Viet Nam News
LÂM ĐỒNG – Nguyễn Việt Hùng, a farmer in Lâm Hà District of the Central Highlands Lâm Đồng Province heaves a sigh with hard-to-conceal disappointment on his face when visiting his macadamia garden.
Five years ago, he bought 50 macadamia trees and planted them along with coffee plants. Now, 40 of them have died. The other ten keep growing higher but what he has been looking forward to - nuts - have barely appeared.
He plans to cut down all ten trees, which grew from bad-quality seeds, and replace them with 200 new high-quality seeds.
Trần Đức Xuân, a farmer from the same district, suffered similar losses: 70 macadamia trees in his garden have produced only about 50kg of edible nuts per year. These yield is nothing much compared to the large investment in seeds. He thus decided not to sell the nuts but to keep them for his family’s daily food or give them as presents to relatives.
Việt Nam’s farmers started planting macadamia trees about 10 years ago. Macadamia cultivation was expected to reap considerable benefits for farmers in the Central Highlands region, where conditions are best suited for the plant.
The macadamia nut has outstanding nutritional value. Experts point out that compared with other common edible seeds, such as almonds and cashews, macadamias is high in fat and low in protein. It also has the highest amount of mono-unsaturated fats among any known seed and can also be made into cooking oil and powder-like chocolate, or used in beauty-care products.
Hùng, Xuân and many other farmers in Central Highlands provinces expected the so-called “queen of nuts” would yield major profits and change their lives. The results from promising trees, however, were a disappointment.
Bad quality seeds
Many Central Highlands farmers, seeking cheap seeds, bought trees of unknown origin on the local market or from individuals for only VNĐ25,000 ($1.1) per tree. compared to high-quality seeds which went for VND70,000-80,000 ($2.1-3.5).
But even the high-quality trees were not planted on suitable soil, said Huỳnh Ngọc Huy, who founded Viet Nam Association of Macadamia.
According to Trần Vinh, deputy head of the Central Highlands Agriculture and Forestry Science Institute, macadamia is not suitable for all Central Highlands soil. It is a tropical plant requiring high humidity and proper cultivation techniques. Many farmers suffered losses because they were not aware of this information.

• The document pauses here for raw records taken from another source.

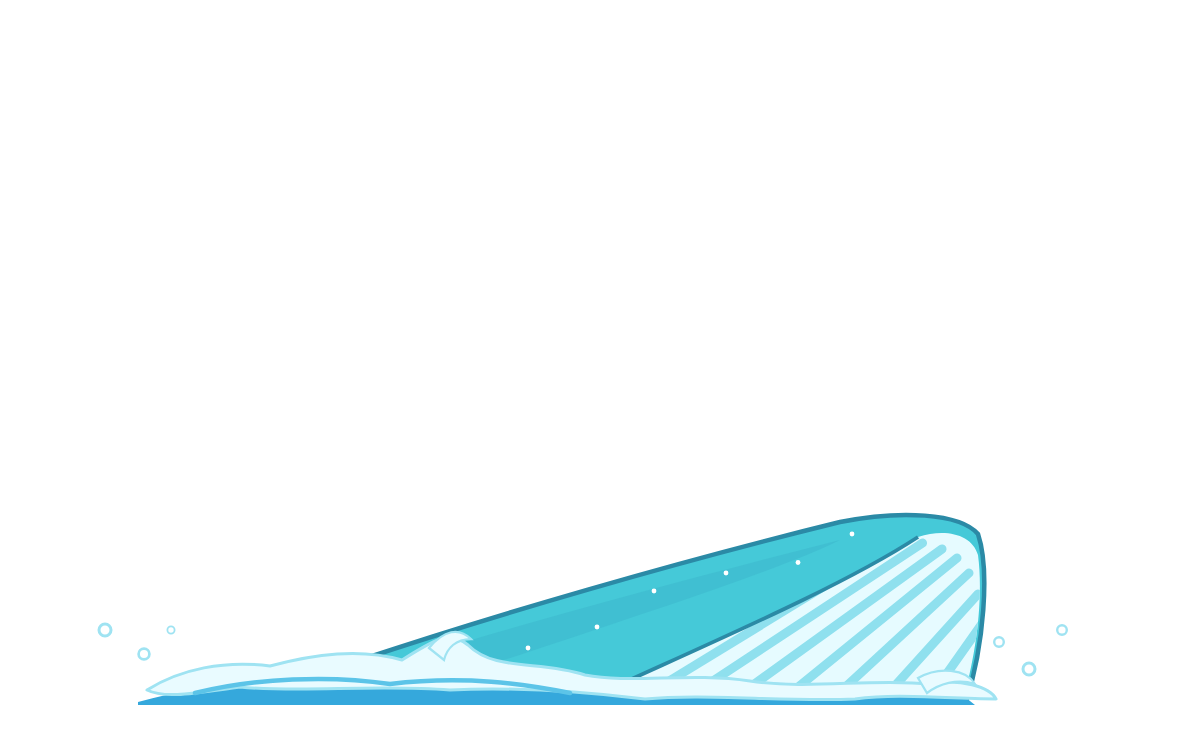
<!DOCTYPE html>
<html lang="en">
<head>
<meta charset="utf-8">
<title>Whale Surfacing</title>
<style>
  :root {
    --paper: #ffffff;
    --whale-back: #45c9d8;
    --whale-back-shade: #3bb6cc;
    --whale-outline: #2b8aa6;
    --belly-light: #e6fbff;
    --belly-groove: #8fe0ee;
    --sea-deep: #35a8dc;
    --sea-mid: #5cc4e8;
    --foam: #e9fbff;
    --foam-edge: #9fe3f2;
    --spark: #ffffff;
  }
  html, body {
    margin: 0;
    padding: 0;
    overflow: hidden;
    background: var(--paper);
  }
  .canvas {
    width: 1200px;
    height: 750px;
    position: relative;
    overflow: hidden;
    background: var(--paper);
  }
  .canvas svg { display: block; }
</style>
</head>
<body>
<main class="canvas">
  <svg width="1200" height="750" viewBox="0 0 800 500" role="img" aria-label="A cartoon whale rising out of the sea">
    <defs>
      <clipPath id="belly-clip">
        <path d="M392 466 C470 430 560 392 612 358 C630 352 648 356 652 370 C656 400 650 440 642 466 Z"/>
      </clipPath>
      <circle id="bubble" r="4" fill="none" stroke="var(--foam-edge)" stroke-width="2"/>
      <circle id="spark" r="1.6" fill="var(--spark)"/>
    </defs>

    <g class="whale">
      <path class="whale-body" d="M240 440 C330 410 450 375 560 348 C600 340 640 342 652 356 C660 380 656 430 644 468 L240 468 Z"
            fill="var(--whale-back)" stroke="var(--whale-outline)" stroke-width="3" stroke-linejoin="round"/>
      <path class="whale-back-shade" d="M250 446 C340 418 450 388 560 360 C520 380 420 412 300 452 Z" fill="var(--whale-back-shade)" opacity="0.5"/>

      <g class="whale-belly" clip-path="url(#belly-clip)">
        <rect x="380" y="340" width="290" height="140" fill="var(--belly-light)"/>
        <g stroke="var(--belly-groove)" stroke-width="6" stroke-linecap="round" fill="none">
          <path d="M420 470 L600 360"/>
          <path d="M448 472 L615 362"/>
          <path d="M478 474 L628 366"/>
          <path d="M510 476 L638 372"/>
          <path d="M542 478 L646 382"/>
          <path d="M576 480 L652 396"/>
          <path d="M608 482 L656 414"/>
        </g>
      </g>
      <path class="belly-line" d="M392 466 C470 430 560 392 612 358" fill="none" stroke="var(--whale-outline)" stroke-width="2.5"/>

      <g class="whale-sparks">
        <use href="#spark" x="398" y="418"/>
        <use href="#spark" x="436" y="394"/>
        <use href="#spark" x="484" y="382"/>
        <use href="#spark" x="532" y="375"/>
        <use href="#spark" x="568" y="356"/>
        <use href="#spark" x="352" y="432"/>
      </g>
    </g>

    <g class="sea">
      <path class="sea-water" d="M92 468 C140 455 190 450 240 452 C300 446 360 452 420 458 C500 452 560 456 640 462 L650 470 L92 470 Z" fill="var(--sea-deep)"/>
      <path class="sea-foam" d="M98 460 C120 446 150 440 180 444 C210 436 240 432 268 440 C290 426 300 420 312 430 C330 448 360 440 390 450 C420 456 460 448 500 454 C540 460 580 452 620 456 C640 452 660 458 664 466 C630 466 600 462 570 466 C520 468 470 462 430 466 C380 460 340 458 300 460 C250 456 200 462 160 458 C130 462 110 466 98 460 Z"
            fill="var(--foam)" stroke="var(--foam-edge)" stroke-width="2" stroke-linejoin="round"/>
      <path class="sea-wave" d="M130 462 C170 452 220 450 260 456 C310 450 350 456 380 462" fill="none" stroke="var(--sea-mid)" stroke-width="3" stroke-linecap="round"/>
      <path class="splash-left" d="M286 432 C296 420 306 418 314 426 C304 426 298 432 296 440 Z" fill="var(--foam)" stroke="var(--foam-edge)" stroke-width="1.5"/>
      <path class="splash-right" d="M612 452 C626 444 644 446 650 456 C638 452 626 456 618 462 Z" fill="var(--foam)" stroke="var(--foam-edge)" stroke-width="1.5"/>
    </g>

    <g class="bubbles">
      <use href="#bubble" x="70" y="420"/>
      <use href="#bubble" x="96" y="436" transform="translate(96 436) scale(0.9) translate(-96 -436)"/>
      <use href="#bubble" x="114" y="420" transform="translate(114 420) scale(0.6) translate(-114 -420)"/>
      <use href="#bubble" x="666" y="428" transform="translate(666 428) scale(0.8) translate(-666 -428)"/>
      <use href="#bubble" x="686" y="446"/>
      <use href="#bubble" x="708" y="420" transform="translate(708 420) scale(0.8) translate(-708 -420)"/>
    </g>
  </svg>
</main>
</body>
</html>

Experts’ study shows that only eight provinces are suitable for macadamia planting, namely Đắk Nông, Lâm Đồng, Đắk Lắk, Gia Lai, Kon Tum provinces in the Central Highlands region and the three northern provinces of Sơn La, Lai Châu, Điện Biên.
Ba Vì District in Hà Nội might also be suitable but further study is needed.
Nguyễn Trúc Bồng Sơn, director of the Agriculture Extension Centre of Lâm Đồng Province, said that although the provincial Department of Agriculture and Rural Development has warned locals about the risks of low-quality seed, local farmers ignore them.
‘I hope that they will be vigilant and not too hasty to follow the trend and then ask for compensation,” he said.
According to agricultural experts, Ministry of Agriculture and Rural Development, local agricultural departments and agencies have not paid due attention to macadamia growing and farmers took a wrong direction.
Experts warned that farmers should buy seeds from companies licensed by provincial departments of agriculture and rural development. For example, the Vinamacca company in M’Đrắk District in Đắk Lắk.
Farmers should only pay 100 per cent of the contract with the suppliers after three to four years when trees produce nuts. Prestigious companies are ready to commit quality and accept this payment method, experts said.
Meanwhile, local authorities from commune, district to province levels must take responsibility in controlling macadamia tree quality and acting as facilitators between farmers and enterprises.
Phan Xuân Dũng, chairman of the National Assembly Committee on Science, Technology and Environment, said that to make macadamia into a major growth in the Central Highlands region and help farmers lift themselves out of poverty, scientists must continue to study new seeds of high quality and areas best suited for planting them.— VNS